- ACTIVITY
Keep the wording of each record exactly the same when you repeat it, and leave out pictures.
───── EXTRACTED RECORDS ─────
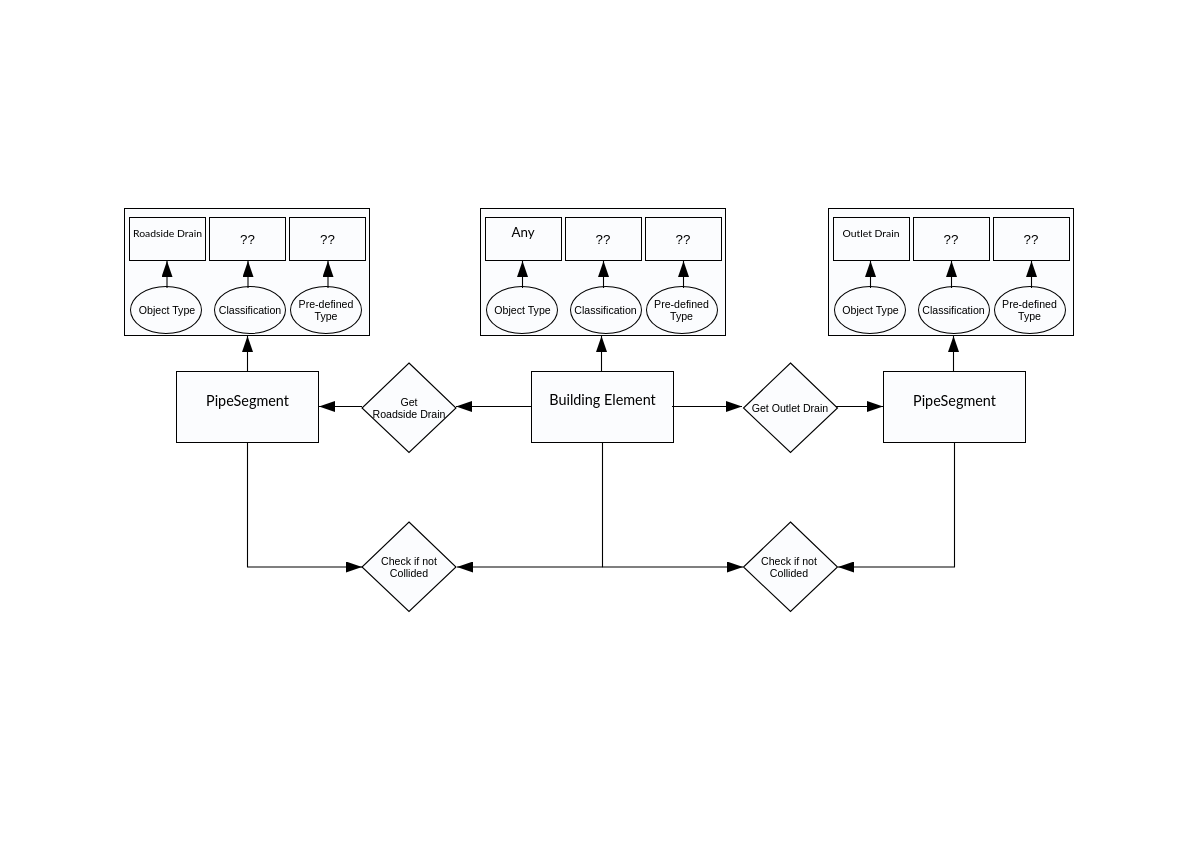
<!DOCTYPE html>
<html lang="en">
<head>
<meta charset="utf-8">
<title>Drain collision check diagram</title>
<style>
:root { --paper: #ffffff; --fill: #fbfcfe; --ink: #000000; }
* { box-sizing: border-box; margin: 0; }
html, body { width: 1200px; height: 849px; overflow: hidden; background: var(--paper); }
.diagram { position: relative; width: 1200px; height: 849px; color: var(--ink); font: 10.6px/12px "Liberation Sans", Arial, sans-serif; text-align: center; white-space: nowrap; }
.connectors { position: absolute; left: 0; top: 0; }
.connectors path { fill: none; stroke: var(--ink); stroke-width: 1.1; marker-end: url(#arrowhead); }
.diamonds use { fill: var(--fill); stroke: var(--ink); stroke-width: 1.1; }

.panel { position: absolute; top: 208px; width: 246px; height: 128px; padding: 8px 4px 0; background: var(--fill); border: 1.4px solid var(--ink); }
.panel.left { left: 124px; }
.panel.middle { left: 479.5px; }
.panel.right { left: 827.5px; }
.values { display: flex; gap: 3px; }
.value { flex: none; width: 77px; height: 44px; border: 1.4px solid var(--ink); display: flex; justify-content: center; padding-top: 14px; font-size: 13.3px; line-height: 16px; }
.value.named { padding-top: 7px; font-family: Lato, Carlito, sans-serif; font-size: 10.4px; }
.value.any { padding-top: 6px; font-size: 13.3px; }
.properties { display: flex; margin: 25px 0 0 1px; }
.property { flex: none; width: 72px; height: 48px; border: 1.1px solid var(--ink); border-radius: 50%; display: flex; align-items: center; justify-content: center; }
.property.object { padding-left: 2px; }
.property.classification { margin: 0 4px 0 12px; }

.element { position: absolute; top: 371px; width: 143px; height: 72px; padding-top: 20px; background: var(--fill); border: 1.3px solid var(--ink); font: 14.4px/18px Lato, Carlito, sans-serif; }
.element.left { left: 176px; }
.element.middle { left: 531px; padding-top: 19px; }
.element.right { left: 883px; }

.step { position: absolute; width: 94px; height: 90px; display: flex; align-items: center; justify-content: center; }
.step.first { left: 362px; }
.step.second { left: 743px; }
.step.get { top: 363px; }
.step.check { top: 522px; }
.step.check.second { left: 742px; }
</style>
</head>
<body>
<main class="diagram">
  <section class="panel left">
    <div class="values"><div class="value named">Roadside Drain</div><div class="value">??</div><div class="value">??</div></div>
    <div class="properties"><div class="property object">Object Type</div><div class="property classification">Classification</div><div class="property">Pre-defined<br>Type</div></div>
  </section>
  <section class="panel middle">
    <div class="values"><div class="value named any">Any</div><div class="value">??</div><div class="value">??</div></div>
    <div class="properties"><div class="property object">Object Type</div><div class="property classification">Classification</div><div class="property">Pre-defined<br>Type</div></div>
  </section>
  <section class="panel right">
    <div class="values"><div class="value named">Outlet Drain</div><div class="value">??</div><div class="value">??</div></div>
    <div class="properties"><div class="property object">Object Type</div><div class="property classification">Classification</div><div class="property">Pre-defined<br>Type</div></div>
  </section>

  <div class="element left">PipeSegment</div>
  <div class="element middle">Building Element</div>
  <div class="element right">PipeSegment</div>

  <svg class="connectors" width="1200" height="849" viewBox="0 0 1200 849" aria-hidden="true">
    <defs>
      <marker id="arrowhead" markerUnits="userSpaceOnUse" markerWidth="16" markerHeight="11" refX="16" refY="5.5" orient="auto">
        <polygon points="0,0 16,5.5 0,11"/>
      </marker>
      <polygon id="diamond" points="0,-45 47,0 0,44.5 -47,0"/>
      <g id="property-arrows">
        <path d="M167 288V261"/>
        <path d="M248 288V261"/>
        <path d="M328 288V261"/>
      </g>
    </defs>
    <g class="diamonds">
      <use href="#diamond" x="409" y="408"/>
      <use href="#diamond" x="790.5" y="408"/>
      <use href="#diamond" x="409" y="567"/>
      <use href="#diamond" x="790.5" y="567"/>
    </g>
    <use href="#property-arrows"/>
    <use href="#property-arrows" x="355.5"/>
    <use href="#property-arrows" x="703.5"/>
    <path d="M247.5 372V336"/>
    <path d="M601.5 372V336"/>
    <path d="M953.5 372V336"/>
    <path d="M362 406.5H319"/>
    <path d="M531 406.5H456"/>
    <path d="M672 406.5H742"/>
    <path d="M836 406.5H883"/>
    <path d="M247.5 442V567H362"/>
    <path d="M602.5 442V567H457"/>
    <path d="M602.5 567H743"/>
    <path d="M954.5 442V567H838"/>
  </svg>

  <div class="step get first">Get<br>Roadside Drain</div>
  <div class="step get second">Get Outlet Drain</div>
  <div class="step check first">Check if not<br>Collided</div>
  <div class="step check second">Check if not<br>Collided</div>
</main>
</body>
</html>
─────
- RESPONSE
<!DOCTYPE html>
<html lang="en">
<head>
<meta charset="utf-8">
<title>Drain collision check diagram</title>
<style>
:root { --paper: #ffffff; --fill: #fbfcfe; --ink: #000000; }
* { box-sizing: border-box; margin: 0; }
html, body { width: 1200px; height: 849px; overflow: hidden; background: var(--paper); }
.diagram { position: relative; width: 1200px; height: 849px; color: var(--ink); font: 10.6px/12px "Liberation Sans", Arial, sans-serif; text-align: center; white-space: nowrap; }
.connectors { position: absolute; left: 0; top: 0; }
.connectors path { fill: none; stroke: var(--ink); stroke-width: 1.1; marker-end: url(#arrowhead); }
.diamonds use { fill: var(--fill); stroke: var(--ink); stroke-width: 1.1; }

.panel { position: absolute; top: 208px; width: 246px; height: 128px; padding: 8px 4px 0; background: var(--fill); border: 1.4px solid var(--ink); }
.panel.left { left: 124px; }
.panel.middle { left: 479.5px; }
.panel.right { left: 827.5px; }
.values { display: flex; gap: 3px; }
.value { flex: none; width: 77px; height: 44px; border: 1.4px solid var(--ink); display: flex; justify-content: center; padding-top: 14px; font-size: 13.3px; line-height: 16px; }
.value.named { padding-top: 7px; font-family: Lato, Carlito, sans-serif; font-size: 10.4px; }
.value.any { padding-top: 6px; font-size: 13.3px; }
.properties { display: flex; margin: 25px 0 0 1px; }
.property { flex: none; width: 72px; height: 48px; border: 1.1px solid var(--ink); border-radius: 50%; display: flex; align-items: center; justify-content: center; }
.property.object { padding-left: 2px; }
.property.classification { margin: 0 4px 0 12px; }

.element { position: absolute; top: 371px; width: 143px; height: 72px; padding-top: 20px; background: var(--fill); border: 1.3px solid var(--ink); font: 14.4px/18px Lato, Carlito, sans-serif; }
.element.left { left: 176px; }
.element.middle { left: 531px; padding-top: 19px; }
.element.right { left: 883px; }

.step { position: absolute; width: 94px; height: 90px; display: flex; align-items: center; justify-content: center; }
.step.first { left: 362px; }
.step.second { left: 743px; }
.step.get { top: 363px; }
.step.check { top: 522px; }
.step.check.second { left: 742px; }
</style>
</head>
<body>
<main class="diagram">
  <section class="panel left">
    <div class="values"><div class="value named">Roadside Drain</div><div class="value">??</div><div class="value">??</div></div>
    <div class="properties"><div class="property object">Object Type</div><div class="property classification">Classification</div><div class="property">Pre-defined<br>Type</div></div>
  </section>
  <section class="panel middle">
    <div class="values"><div class="value named any">Any</div><div class="value">??</div><div class="value">??</div></div>
    <div class="properties"><div class="property object">Object Type</div><div class="property classification">Classification</div><div class="property">Pre-defined<br>Type</div></div>
  </section>
  <section class="panel right">
    <div class="values"><div class="value named">Outlet Drain</div><div class="value">??</div><div class="value">??</div></div>
    <div class="properties"><div class="property object">Object Type</div><div class="property classification">Classification</div><div class="property">Pre-defined<br>Type</div></div>
  </section>

  <div class="element left">PipeSegment</div>
  <div class="element middle">Building Element</div>
  <div class="element right">PipeSegment</div>

  <svg class="connectors" width="1200" height="849" viewBox="0 0 1200 849" aria-hidden="true">
    <defs>
      <marker id="arrowhead" markerUnits="userSpaceOnUse" markerWidth="16" markerHeight="11" refX="16" refY="5.5" orient="auto">
        <polygon points="0,0 16,5.5 0,11"/>
      </marker>
      <polygon id="diamond" points="0,-45 47,0 0,44.5 -47,0"/>
      <g id="property-arrows">
        <path d="M167 288V261"/>
        <path d="M248 288V261"/>
        <path d="M328 288V261"/>
      </g>
    </defs>
    <g class="diamonds">
      <use href="#diamond" x="409" y="408"/>
      <use href="#diamond" x="790.5" y="408"/>
      <use href="#diamond" x="409" y="567"/>
      <use href="#diamond" x="790.5" y="567"/>
    </g>
    <use href="#property-arrows"/>
    <use href="#property-arrows" x="355.5"/>
    <use href="#property-arrows" x="703.5"/>
    <path d="M247.5 372V336"/>
    <path d="M601.5 372V336"/>
    <path d="M953.5 372V336"/>
    <path d="M362 406.5H319"/>
    <path d="M531 406.5H456"/>
    <path d="M672 406.5H742"/>
    <path d="M836 406.5H883"/>
    <path d="M247.5 442V567H362"/>
    <path d="M602.5 442V567H457"/>
    <path d="M602.5 567H743"/>
    <path d="M954.5 442V567H838"/>
  </svg>

  <div class="step get first">Get<br>Roadside Drain</div>
  <div class="step get second">Get Outlet Drain</div>
  <div class="step check first">Check if not<br>Collided</div>
  <div class="step check second">Check if not<br>Collided</div>
</main>
</body>
</html>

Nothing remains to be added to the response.